The project advisor should be identified in the planning phase before the Girl Scout Gold Award Project Proposal is turned in to the council. The project advisor expands the network of adults and provides expertise for a girl’s project. If a girl has an idea before she starts any work on her Girl Scout Gold Award, she might want to identify her project advisor from the very beginning.
Some councils have developed Girl Scout Gold Award Committees to support Girl Scout Seniors and Ambassadors as they go through the process of earning their Girl Scout Gold Award. Girl Scout Gold Award Committees are typically comprised of community members, educators, key volunteers and young women who have earned their Girl Scout Gold Award. The Committee works with designated council staff.
The committee’s role is to ensure that girls’ projects meet the national guidelines. Generally, the committee reviews Girl Scout Gold Award Project Proposals, makes recommendations for project development and resources, reads the final report, and makes a recommendation to the council on whether to approve the project. In some councils the committee approves the project. If a girl’s project has not yet achieved its goals, the committee provides suggestions and tips to help her develop a high quality Gold Award project.
A sustainable project is one that lasts after the girl’s involvement ends. A focus on education and raising awareness is one way to make sure a project is carried on. Workshops and hands-on learning sessions can inspire others to keep the project going. Another way to create a sustainable project is by collaborating with community groups, civic associations, non-profit agencies, local government, and/or religious organizations to ensure the project lasts beyond the girl’s involvement.
This is up to the girl. She might be recognized for her work in progress at the Girl Scout Gold Award Ceremony for her peers, or she can be honored in a separate ceremony or come back for the council-wide ceremony the next year. If the council has a set time for honoring Girl Scout Gold Awardees, this should be part of the orientation to girls planning their Girl Scout Gold Award.
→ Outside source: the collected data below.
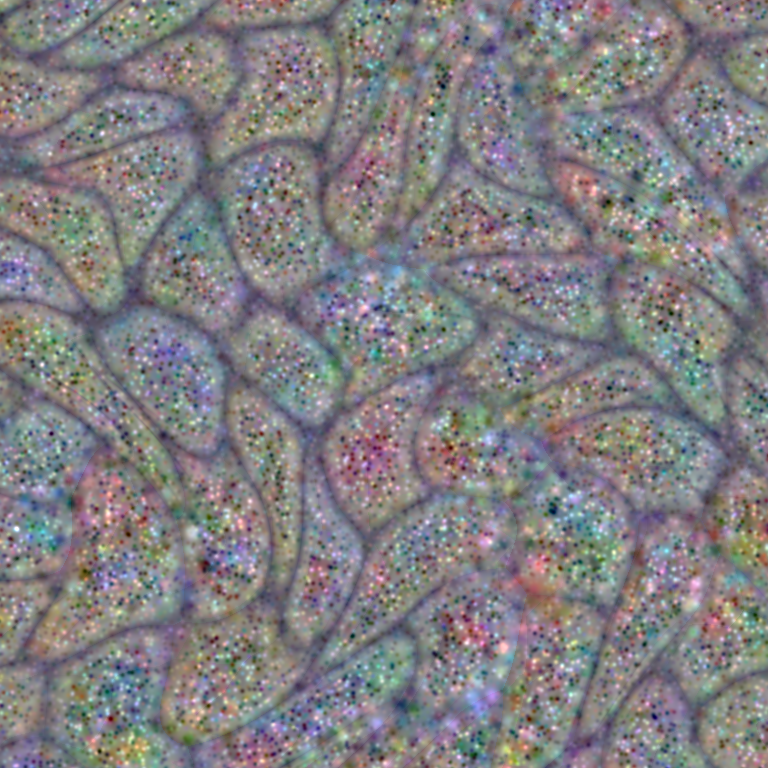
Write a three.js fragment shader that draws this texture.

```glsl
// Curled, crowded pebble-like folds with violet creases, pale rims and speckled skin.
// Two layers of rounded cellular noise are bent by sine shears to form the folds;
// soft random spots at several scales add grain, mottling and pastel tints.
#define FOLDS 7.0
#define SMALL_FOLDS 1.75
#define BEND 0.52
#define GRAIN_SCALE 135.0
#define GRAIN_LUMA 0.62
#define GRAIN_TINT 0.26
#define MOTTLE_SCALE 52.0
#define MOTTLE_LUMA 0.34
#define BASE_COLOR vec3(0.515, 0.510, 0.515)
#define CREASE_COLOR vec3(0.335, 0.315, 0.395)
#define RIM_COLOR vec3(0.640, 0.645, 0.615)
#define LIGHT_DIR vec2(-0.6, 0.8)

varying vec2 vUv;

vec3 hash3(vec2 p) {
  vec3 h = fract(p.xyx * vec3(0.1031, 0.1030, 0.0973));
  h += dot(h, h.yxz + 33.33);
  return fract((h.xxy + h.yzz) * h.zyx);
}

// Sum of soft spots, each with three random weights around zero
vec3 spots(vec2 p) {
  vec2 cell = floor(p);
  vec3 sum = vec3(0.0);
  for (int j = -1; j <= 1; j++) {
    for (int i = -1; i <= 1; i++) {
      vec2 id = cell + vec2(float(i), float(j));
      vec2 d = id + hash3(id + 71.0).xy - p;
      sum += (hash3(id) - 0.5) * exp(-6.0 * dot(d, d));
    }
  }
  return sum;
}

// Alternating shears in turned frames: curls without tearing
vec2 bend(vec2 p) {
  float freq = 0.9;
  float amp = BEND;
  for (int i = 0; i < 4; i++) {
    p.x += amp * sin(freq * p.y + 1.7 * float(i));
    p.y += amp * sin(freq * p.x + 4.1 + 2.3 * float(i));
    p = mat2(0.8, 0.6, -0.6, 0.8) * p;
    freq *= 1.6;
    amp *= 0.62;
  }
  return p;
}

// Rounded cells: x = distance to the border, yz = offset from centre, w = random id
vec4 foldCell(vec2 p) {
  vec2 cell = floor(p);
  vec2 nearId = cell;
  vec2 nearOff = vec2(0.0);
  float best = 9.0;
  for (int j = -1; j <= 1; j++) {
    for (int i = -1; i <= 1; i++) {
      vec2 id = cell + vec2(float(i), float(j));
      vec2 off = id + hash3(id).xy - p;
      float d = dot(off, off);
      if (d < best) { best = d; nearId = id; nearOff = off; }
    }
  }
  float borders = 0.0;
  for (int j = -2; j <= 2; j++) {
    for (int i = -2; i <= 2; i++) {
      if (i == 0 && j == 0) continue;
      vec2 id = nearId + vec2(float(i), float(j));
      vec2 off = id + hash3(id).xy - p;
      float d = dot(0.5 * (off + nearOff), normalize(off - nearOff));
      borders += exp(-16.0 * d);
    }
  }
  return vec4(-log(borders) / 16.0, -nearOff, hash3(nearId + 19.0).z);
}

// Warm-cool and green-violet shifts of roughly constant brightness
vec3 tint(vec2 amount) {
  return amount.x * vec3(0.8, 0.0, -1.0) + amount.y * vec3(-0.7, 0.6, -0.4);
}

// Lays the pale rim and dark crease of one fold layer over a colour
vec3 drawFold(vec3 color, float d, float strength) {
  float rim = smoothstep(0.03, 0.11, d) * (1.0 - smoothstep(0.12, 0.25, d));
  float crease = 1.0 - smoothstep(-0.02, 0.085, d);
  color = mix(color, RIM_COLOR, 0.36 * rim * strength);
  return mix(color, CREASE_COLOR, 0.85 * crease * strength);
}

void main() {
  // Fold layers and the rough patches where they fade
  vec2 p = bend(vUv * FOLDS + 3.0);
  vec4 big = foldCell(p);
  vec4 small = foldCell(p * SMALL_FOLDS + 11.0);
  vec3 region = spots(vUv * 5.0 + 7.0);
  float rough = smoothstep(-0.02, 0.18, region.x);
  float smallStrength = 0.65 * smoothstep(-0.12, 0.12, region.y) * (1.0 - rough);

  // Pillow shading and pastel tints
  float relief = dot(big.yz, LIGHT_DIR) + 0.5 * dot(small.yz, LIGHT_DIR);
  vec3 color = BASE_COLOR + 0.06 * relief;
  color += tint(0.22 * spots(vUv * 17.0).xy + 0.07 * (vec2(big.w, small.w) - 0.5));
  color += tint(0.05 * big.yz);
  color = drawFold(color, small.x, smallStrength);
  color = drawFold(color, big.x, 1.0 - 0.6 * rough);

  // Speckled skin, smoother along the rims
  float skin = mix(0.32, 1.0, smoothstep(0.04, 0.25, big.x));
  vec3 grain = spots(vUv * GRAIN_SCALE);
  vec3 mottle = spots(vUv * MOTTLE_SCALE + 31.0);
  color += skin * (GRAIN_LUMA * grain.x + tint(GRAIN_TINT * grain.yz));
  color += mix(0.5, 1.3, rough) * (MOTTLE_LUMA * mottle.x + tint(0.2 * mottle.yz));
  color += 0.022 * skin * sin(60.0 * big.x);
  gl_FragColor = vec4(clamp(color, 0.0, 1.0), 1.0);
}
```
Girls and their project advisors are encouraged to work within the council timeline; however, the ceremony time should not dictate whether or not a girl is able to earn her Girl Scout Gold Award.